Even when Phair’s reviewers aren’t exactly mapping her characters onto herself, they’re getting things just plain wrong. In Florida’s Stuart News/Port St. Lucie News, we read that “Girls’ Room” is about “a kid in the proverbial candy store at his sister’s slumber party.” How do you get that from “Me and Tiffany / Dressing up pretty / We love to ride, we love to canter”? The Rocky Mountain News again: “On ‘Headache’ Phair takes on the persona of a prostitute.” Must have extrapolated that from “You can take me home but I will never be your girl.” Meanwhile, the Miami New Times seems to have just noticed that her songs aren’t simply pages from her diary: “Having mastered the art of self-obsession, she’s finally learning to look at the world from someplace other than her own bedroom window.”
Mostly, though, the press seems utterly fixated on Phair’s family. The Daily Herald claims that “the most timely news surrounding ‘Egg,’ of course, is the son Phair gave birth to during its recording.” Of course? The headline from the Toronto Star: “Liz Phair Matures: Marriage, son haven’t dampened lust for life, just refined it a bit.” A Los Angeles Times interview with her is headlined “A Double Life: Rocker-Mom.” Four of the six questions they ask her are about motherhood.
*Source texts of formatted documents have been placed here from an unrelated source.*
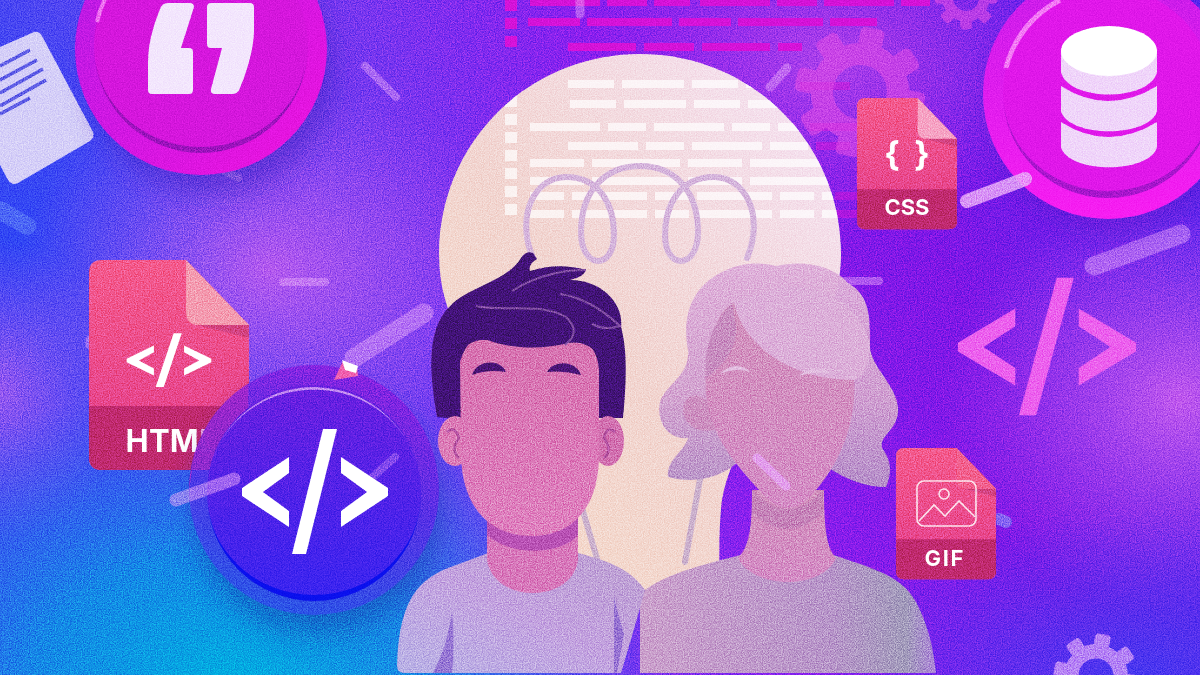
<!DOCTYPE html>
<html lang="en">
<head>
<meta charset="utf-8">
<title>Web development idea</title>
<style>
:root{
  --violet:#7521e8;--blue:#3b4cf2;--cyan:#08a3df;--magenta:#dc14e2;
  --file:#ee4f91;--file-band:#c02a6e;--hair:#421377;--skin:#da78b5;
  --cream:#f3dbdc;--white:#fff;
}
html,body{margin:0;height:100%;overflow:hidden;background:var(--violet)}
.hero{display:block;width:1200px;height:675px}
.label{font-family:Inter,"Open Sans",sans-serif;font-weight:700;fill:var(--white);text-anchor:middle}
.pill{stroke:#e9a6fa;stroke-linecap:round;fill:none}
.icon-line{fill:none;stroke:var(--white)}
.grain{mix-blend-mode:overlay;pointer-events:none}
</style>
</head>
<body>
<svg class="hero" viewBox="0 0 1200 675" xmlns="http://www.w3.org/2000/svg" role="img" aria-label="Two people in front of a light bulb, surrounded by web development icons">
<defs>
  <linearGradient id="sky" x1="0" y1="0.2" x2="1" y2="0">
    <stop offset="0" stop-color="#4448f2"/><stop offset=".25" stop-color="#7040f0"/>
    <stop offset=".5" stop-color="#8a1fee"/><stop offset=".72" stop-color="#7e17e6"/><stop offset="1" stop-color="#5528ee"/>
  </linearGradient>
  <radialGradient id="glow-cyan"><stop offset="0" stop-color="#00b0e0"/><stop offset=".45" stop-color="#0d92e4" stop-opacity=".85"/><stop offset="1" stop-color="#2f60f0" stop-opacity="0"/></radialGradient>
  <radialGradient id="glow-pink"><stop offset="0" stop-color="#cf62ee"/><stop offset="1" stop-color="#b050f0" stop-opacity="0"/></radialGradient>
  <radialGradient id="glow-blue"><stop offset="0" stop-color="#3046f4"/><stop offset="1" stop-color="#3a48f4" stop-opacity="0"/></radialGradient>
  <linearGradient id="bulb-fill" x1="0" y1="1" x2="1" y2="0"><stop offset="0" stop-color="#f6dcc9"/><stop offset=".45" stop-color="#f2d5d0"/><stop offset="1" stop-color="#f6e4f8"/></linearGradient>
  <linearGradient id="disc-magenta" x1="0" y1="0" x2="1" y2="1"><stop offset="0" stop-color="#b51be6"/><stop offset="1" stop-color="#ee12df"/></linearGradient>
  <linearGradient id="disc-pink" x1="0" y1="0" x2="0" y2="1"><stop offset="0" stop-color="#c81cea"/><stop offset="1" stop-color="#f81df2"/></linearGradient>
  <linearGradient id="disc-blue" x1=".7" y1="0" x2=".4" y2="1"><stop offset="0" stop-color="#8a1fdf"/><stop offset=".5" stop-color="#5a2ee8"/><stop offset="1" stop-color="#2d52ea"/></linearGradient>
  <linearGradient id="disc-core" x1="0" y1="0" x2="0" y2="1"><stop offset="0" stop-color="#6a1fe0"/><stop offset="1" stop-color="#3924f0"/></linearGradient>
  <linearGradient id="shirt-man" x1="0" y1="1" x2="1" y2="0"><stop offset="0" stop-color="#b9b2e6"/><stop offset=".5" stop-color="#c3a2df"/><stop offset="1" stop-color="#bda0d2"/></linearGradient>
  <linearGradient id="shirt-woman" x1="0" y1="0" x2="1" y2="0"><stop offset="0" stop-color="#cba0cc"/><stop offset=".65" stop-color="#b795c9"/><stop offset=".9" stop-color="#a29bbb"/><stop offset="1" stop-color="#ac84d8"/></linearGradient>
  <linearGradient id="skin-man" x1="0" y1="0" x2="0" y2="1"><stop offset="0" stop-color="#d772b0"/><stop offset="1" stop-color="#df80bf"/></linearGradient>
  <linearGradient id="skin-woman" x1="0" y1="0" x2="0" y2="1"><stop offset="0" stop-color="#d292bd"/><stop offset="1" stop-color="#d48bc5"/></linearGradient>
  <linearGradient id="hair-woman" x1="0" y1="0" x2="0" y2="1"><stop offset="0" stop-color="#dfb0da"/><stop offset=".6" stop-color="#d2a2d0"/><stop offset="1" stop-color="#b792c8"/></linearGradient>
  <linearGradient id="file-fill" x1="0" y1="0" x2="0" y2="1"><stop offset="0" stop-color="#f45a8c"/><stop offset="1" stop-color="#e23d8c"/></linearGradient>
  <filter id="soft" x="-40%" y="-40%" width="180%" height="180%"><feGaussianBlur stdDeviation="14"/></filter>
  <filter id="noise" x="0" y="0" width="100%" height="100%" color-interpolation-filters="sRGB">
    <feTurbulence type="fractalNoise" baseFrequency=".85" numOctaves="2" seed="7"/>
    <feColorMatrix values=".6 .6 0 0 -.1  .6 .6 0 0 -.1  .6 .6 0 0 -.1  0 0 0 0 1"/>
    <feComponentTransfer><feFuncR type="linear" slope="2.6" intercept="-.8"/><feFuncG type="linear" slope="2.6" intercept="-.8"/><feFuncB type="linear" slope="2.6" intercept="-.8"/></feComponentTransfer>
  </filter>
  <g id="gear">
    <circle r="38" fill="none" stroke="currentColor" stroke-width="22"/>
    <g id="gear-teeth" fill="currentColor"><rect id="tooth" x="-12" y="-65" width="24" height="20" rx="5"/><use href="#tooth" transform="rotate(90)"/><use href="#tooth" transform="rotate(180)"/><use href="#tooth" transform="rotate(270)"/></g>
    <use href="#gear-teeth" transform="rotate(45)"/>
  </g>
  <g id="file">
    <path d="M13 0H97L160 65V197Q160 210 147 210H13Q0 210 0 197V13Q0 0 13 0Z" fill="url(#file-fill)"/>
    <path d="M0 146H160V197Q160 210 147 210H13Q0 210 0 197Z" fill="var(--file-band)"/>
    <path d="M108 65H160V78Z" fill="#c03a78" opacity=".55"/>
    <path d="M97 0L160 65H110Q97 65 97 52Z" fill="var(--flap)"/>
  </g>
  <g id="code-mark" fill="currentColor">
    <path d="M-26 -34V-18L-52 1L-26 20V36L-73 5V-3Z"/>
    <path d="M26 -34V-18L52 1L26 20V36L73 5V-3Z"/>
    <path d="M8 -62H22L-9 63H-23Z"/>
  </g>
  <clipPath id="bulb-clip"><path d="M640 54C752 54 841 143 841 254C841 360 740 400 722 500Q718 530 720 590H560Q562 530 552 490C530 400 439 360 439 254C439 143 528 54 640 54Z"/></clipPath>
</defs>

<g id="background">
  <rect width="1200" height="675" fill="url(#sky)"/>
  <ellipse cx="10" cy="240" rx="260" ry="270" fill="url(#glow-blue)"/>
  <ellipse cx="270" cy="270" rx="250" ry="190" fill="url(#glow-pink)" opacity=".75"/>
  <ellipse cx="0" cy="390" rx="130" ry="150" fill="url(#glow-pink)" opacity=".6"/>
  <ellipse cx="230" cy="690" rx="440" ry="310" fill="url(#glow-cyan)"/>
  <ellipse cx="1180" cy="400" rx="240" ry="210" fill="url(#glow-pink)" opacity=".85"/>
  <ellipse cx="1130" cy="680" rx="300" ry="170" fill="url(#glow-blue)" opacity=".7"/>
  <ellipse cx="830" cy="60" rx="240" ry="170" fill="url(#glow-pink)" opacity=".55"/>
</g>

<g id="code-lines" fill="none" stroke="#d512d8" stroke-width="8">
  <path d="M511 0V54" stroke-width="12" stroke-dasharray="11 7"/>
  <path d="M530 2H690M700 2H930" stroke-dasharray="70 7 40 7"/>
  <path d="M528 22H877" stroke-dasharray="52 7 85 7"/>
  <path d="M568 47H802" stroke-dasharray="68 8 50 8"/>
  <path d="M800 86H850M810 127H870M816 146H850M835 196H940M836 214H930" opacity=".5"/>
</g>

<g id="gears" color="#e04be6">
  <use href="#gear" transform="translate(860 92) rotate(12)" opacity=".6"/>
  <use href="#gear" transform="translate(966 -2) scale(.48)" opacity=".6"/>
  <use href="#gear" transform="translate(1096 676) rotate(10) scale(.65)" color="#d69cf8" opacity=".75"/>
</g>

<g id="floating-pills" class="pill" opacity=".45">
  <path d="M365 66L396 97M283 282H325M836 281H879M172 145L238 178" stroke-width="8"/>
  <path d="M0 210L27 226" stroke="#6a8cf8" stroke-width="18"/>
  <path d="M354 358L424 313M1094 266L1181 234" stroke-width="19"/>
  <path d="M770 87L787 68M580 0V14M90 340V345" stroke-width="9"/>
  <path d="M999 519L1006 522" stroke="#86b8ff" stroke-width="12"/>
</g>

<g id="paper">
  <path d="M0 47L34 32Q39 31 42 36L93 132Q95 137 90 141L18 183Q12 186 8 180L0 165Z" fill="#d5cff8"/>
  <path d="M0 66L30 50M0 80L37 60M0 93L43 69M0 106L46 80M0 114L30 98" stroke="#5e5ce6" stroke-width="3.5" fill="none"/>
</g>

<g id="light-bulb">
  <g clip-path="url(#bulb-clip)">
    <rect x="430" y="50" width="420" height="545" fill="url(#bulb-fill)"/>
    <g fill="none" stroke="#fff" stroke-width="8" opacity=".7">
      <path d="M568 84H790M570 104H800" stroke-dasharray="46 8 62 8"/>
      <path d="M530 127H830M568 146H815" stroke-dasharray="70 8 38 8"/>
      <path d="M530 163H835M530 181H838" stroke-dasharray="54 8 88 8"/>
      <path d="M530 196H840M530 214H840" stroke-dasharray="34 8 75 8"/>
      <path d="M511 60V220" stroke-width="12" stroke-dasharray="11 7"/>
    </g>
  </g>
  <g fill="none" stroke="#d5b4dc" stroke-width="6" stroke-linecap="round">
    <path d="M533 258C515 215 535 177 566 177C600 177 614 205 614 235C614 270 581 270 581 232C581 190 606 166 640 166C674 166 698 190 698 232C698 270 665 270 665 235C665 205 680 177 714 177C745 177 765 215 747 258"/>
    <path d="M582 508L598 562M701 474L685 562" stroke="#cbb0cd"/>
  </g>
</g>

<g id="quote-badge">
  <circle cx="212" cy="72" r="122" fill="#3c1fc0" opacity=".5" filter="url(#soft)"/>
  <circle cx="201" cy="49" r="126" fill="url(#disc-magenta)"/>
  <circle cx="201" cy="46" r="107" fill="#d516dd"/>
  <path d="M94 46A107 107 0 0 0 308 46A107 101 0 0 1 94 46Z" fill="#9c12bd"/>
  <path d="M97 22A107 107 0 0 1 120 -24" fill="none" stroke="#f070f2" stroke-width="4"/>
  <g fill="#f3e6fd">
    <path d="M194 7Q194 3 190 3H168Q162 3 160 9Q148 38 148 62V90Q148 94 152 94H189Q193 94 193 90V52Q193 48 189 48H181Z"/>
    <path d="M211 3H250Q254 3 254 7V32Q253 56 240 88Q238 94 232 94H215Q210 94 211 89L222 48H211Q207 48 207 44V7Q207 3 211 3Z"/>
  </g>
</g>

<g id="database-badge">
  <circle cx="1112" cy="112" r="120" fill="#5a14c4" opacity=".4" filter="url(#soft)"/>
  <circle cx="1108" cy="94" r="125" fill="url(#disc-pink)"/>
  <circle cx="1108" cy="93" r="105" fill="#e017ea"/>
  <path d="M1003 93A105 105 0 0 0 1213 93A105 98 0 0 1 1003 93Z" fill="#a815cd"/>
  <path d="M1006 68A105 105 0 0 1 1060 0" fill="none" stroke="#f47af6" stroke-width="5"/>
  <g fill="#f0d5fa">
    <path id="db-tier" d="M1061 122Q1108 152 1157 122V147C1150 174 1068 174 1061 147Z"/>
    <use href="#db-tier" y="-36"/>
    <path d="M1061 50H1157V72C1150 102 1068 102 1061 72Z"/>
  </g>
  <ellipse cx="1109" cy="51" rx="48" ry="25" fill="#fff"/>
</g>

<g id="css-file">
  <use href="#file" transform="translate(857 98) scale(.625)" style="--flap:#f6a3c4"/>
  <text class="label" x="907" y="166" font-size="34" textLength="46">{ }</text>
  <text class="label" x="907" y="215" font-size="22" textLength="45">CSS</text>
</g>
<path class="pill" d="M967 201L1025 179" stroke="#eda9f6" stroke-width="14" opacity=".85"/>

<g id="html-file">
  <use href="#file" transform="translate(89 260)" style="--flap:#f49bb0"/>
  <use href="#code-mark" transform="translate(169 360) scale(.58 .43)" color="#fff"/>
  <text class="label" x="171" y="452" font-size="31" textLength="91">HTM<tspan fill="#e9a3df">L</tspan></text>
</g>

<g id="code-badge">
  <circle cx="318" cy="510" r="124" fill="#1530a8" opacity=".45" filter="url(#soft)"/>
  <circle cx="314" cy="490" r="125" fill="url(#disc-blue)" opacity=".9"/>
  <path d="M189 490A125 125 0 0 1 248 384V457Q248 470 235 470H192Z" fill="#b026c4" opacity=".6"/>
  <circle cx="314" cy="492" r="107" fill="url(#disc-core)"/>
  <path d="M207 494A107 107 0 0 0 421 494A107 101 0 0 1 207 494Z" fill="#0a10ee"/>
  <path d="M214 456A107 107 0 0 1 417 465A106 99 0 0 0 214 456Z" fill="#c58cf2"/>
  <path class="pill" d="M176 500L234 479" stroke="#b99cf8" stroke-width="13" opacity=".5"/>
  <path class="pill" d="M373 477L395 457" stroke-width="8" opacity=".3"/>
  <use href="#code-mark" transform="translate(315 491)" color="#fff"/>
  <path d="M343 361L357 367L358 376L334 380Z" fill="#f05fae"/>
  <path d="M342 360L358 366L356 373L345 370Z" fill="#fff"/>
</g>

<use href="#code-mark" transform="translate(1047 346) scale(1.22 1.1)" color="#ec60ee"/>

<g id="gif-file">
  <use href="#file" transform="translate(896 448) scale(.625)" style="--flap:#f2608e"/>
  <g class="icon-line" stroke-width="1.6" opacity=".85">
    <rect x="917" y="481" width="59" height="45" rx="7"/><circle cx="944" cy="494" r="5"/>
    <path d="M919 521L934 505L945 516L959 501L975 517"/>
  </g>
  <text class="label" x="944" y="566" font-size="22" textLength="39">GIF</text>
</g>

<g id="woman">
  <path d="M776 266C800 260 832 264 848 283C870 295 870 318 870 342C867 366 900 386 898 412C897 430 879 436 882 448C894 464 890 476 886 487C866 487 846 480 826 466L738 462C720 478 695 484 668 477C666 460 684 452 688 438C668 440 656 422 660 402C666 384 690 376 688 350C682 318 690 288 722 272C742 262 760 262 776 266Z" fill="url(#hair-woman)" opacity=".97"/>
  <path d="M640 673V594C665 572 715 562 748 553H828C862 566 900 572 916 602Q932 632 936 673Z" fill="url(#shirt-woman)"/>
  <path d="M752 490H824C824 525 826 548 836 558C822 590 754 590 738 558C750 546 752 525 752 490Z" fill="url(#skin-woman)"/>
  <path d="M753 490Q787 528 823 490V513Q787 545 752 513Z" fill="#bc78b4" opacity=".55"/>
  <path d="M706 395C702 340 722 306 734 303C760 345 790 376 854 379C857 425 838 465 816 490C797 514 779 514 759 490C734 462 710 435 706 395Z" fill="url(#skin-woman)"/>
  <path d="M706 400C692 388 678 402 685 418Q693 434 715 430Z" fill="#cd8fc0"/>
  <path d="M734 303C742 340 784 380 854 380Q868 377 870 345C860 300 810 278 770 290Z" fill="#dcafd9"/>
  <path d="M732 303C716 320 703 342 706 378C720 368 738 350 736 326Z" fill="#c88dc0"/>
  <path d="M720 374Q735 359 751 372Q736 367 720 374ZM798 376Q815 363 832 374Q815 370 798 376Z" fill="#e3bfe1"/>
  <path class="pill" d="M757 458L786 486" stroke="#eed3f0" stroke-width="9" opacity=".75"/>
</g>

<g id="man">
  <path d="M397 665C399 610 412 582 448 568Q470 560 488 553H578C605 560 630 568 645 590Q634 630 621 673H404Q397 673 397 665Z" fill="url(#shirt-man)"/>
  <path d="M452 611Q455 645 452 673H433Q448 645 452 611ZM614 597Q618 615 624 634L617 673H614Z" fill="#8a64cf" opacity=".75"/>
  <path d="M487 490H578V560C572 604 494 604 487 560Z" fill="#d878bb"/>
  <path d="M487 505H578V535C560 556 510 556 487 535Z" fill="#b952b5"/>
  <path d="M437 417C428 365 428 328 450 306C470 286 506 282 521 258Q526 250 533 253L537 259Q528 264 530 271Q558 262 586 270Q584 277 570 280C602 280 624 304 621 327C628 352 626 385 623 418H595L460 419Z" fill="var(--hair)"/>
  <ellipse cx="455" cy="441" rx="17" ry="25" fill="#dc7cb7"/>
  <ellipse cx="608" cy="441" rx="16" ry="25" fill="#d270b0"/>
  <path d="M447 432Q455 425 459 438Q450 450 459 458M615 432Q607 425 604 438Q613 450 604 458" fill="none" stroke="#b14fa0" stroke-width="2.5"/>
  <path d="M460 360Q462 343 480 340H578Q597 344 599 370V455C599 510 570 536 532 536C492 536 462 510 461 455Z" fill="url(#skin-man)"/>
  <path d="M458 352C466 334 470 318 478 306C505 290 555 292 590 312Q606 330 597 352C588 344 578 341 568 343C535 352 495 346 480 336Q466 341 460 362Z" fill="var(--hair)"/>
  <path d="M476 306C500 312 540 302 566 317Q582 332 565 345M512 291Q545 270 586 270M560 294Q590 298 620 326Q606 331 592 324" fill="none" stroke="#8450a5" stroke-width="2"/>
  <path d="M472 375C477 359 501 359 506 372Q488 369 472 375ZM547 372C554 359 577 361 581 375Q564 370 547 372Z" fill="#4a1577"/>
</g>

<rect class="grain" width="1200" height="675" filter="url(#noise)" opacity=".36"/>
</svg>
</body>
</html>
A photo caption in the Washington Post notes that the album “came after she married and had a baby.” Certainly this is a statement of fact, but if you don’t see why it’s sexist, try to find a review of Nirvana’s In Utero–whose title is a way more explicit fetus reference than Whitechocolatespaceegg–with a photo caption that says it came after Kurt Cobain married and had a baby.
What nobody seems to have said, at least not in print, about Whitechoco-latespaceegg is what an astonishingly weird record it is, with its half-successful slicked-up production, its unexpected flashes of lyrical disconnection (“Yes, I’m careening down! / Winding the canyons, now! / Yes, I am broadcasting myself!”), its alarming failures of craft (on four songs in a row she can’t hit the lowest notes she’s written), and its sly games of perspective (“Sticks and stones can break my bones / And boys can make me kick and moan” reads like a Phair parody, but surrounding it with references to death and capping off the song with a cheer of “Positive T-cell / Regeneration!” recontextualize it pretty drastically). But it’s hard to pay attention to such complicated communications when you’re busy trying to read someone’s imagination as autobiography.
Art accompanying story in printed newspaper (not available in this archive): photo by James Crump/ album cover.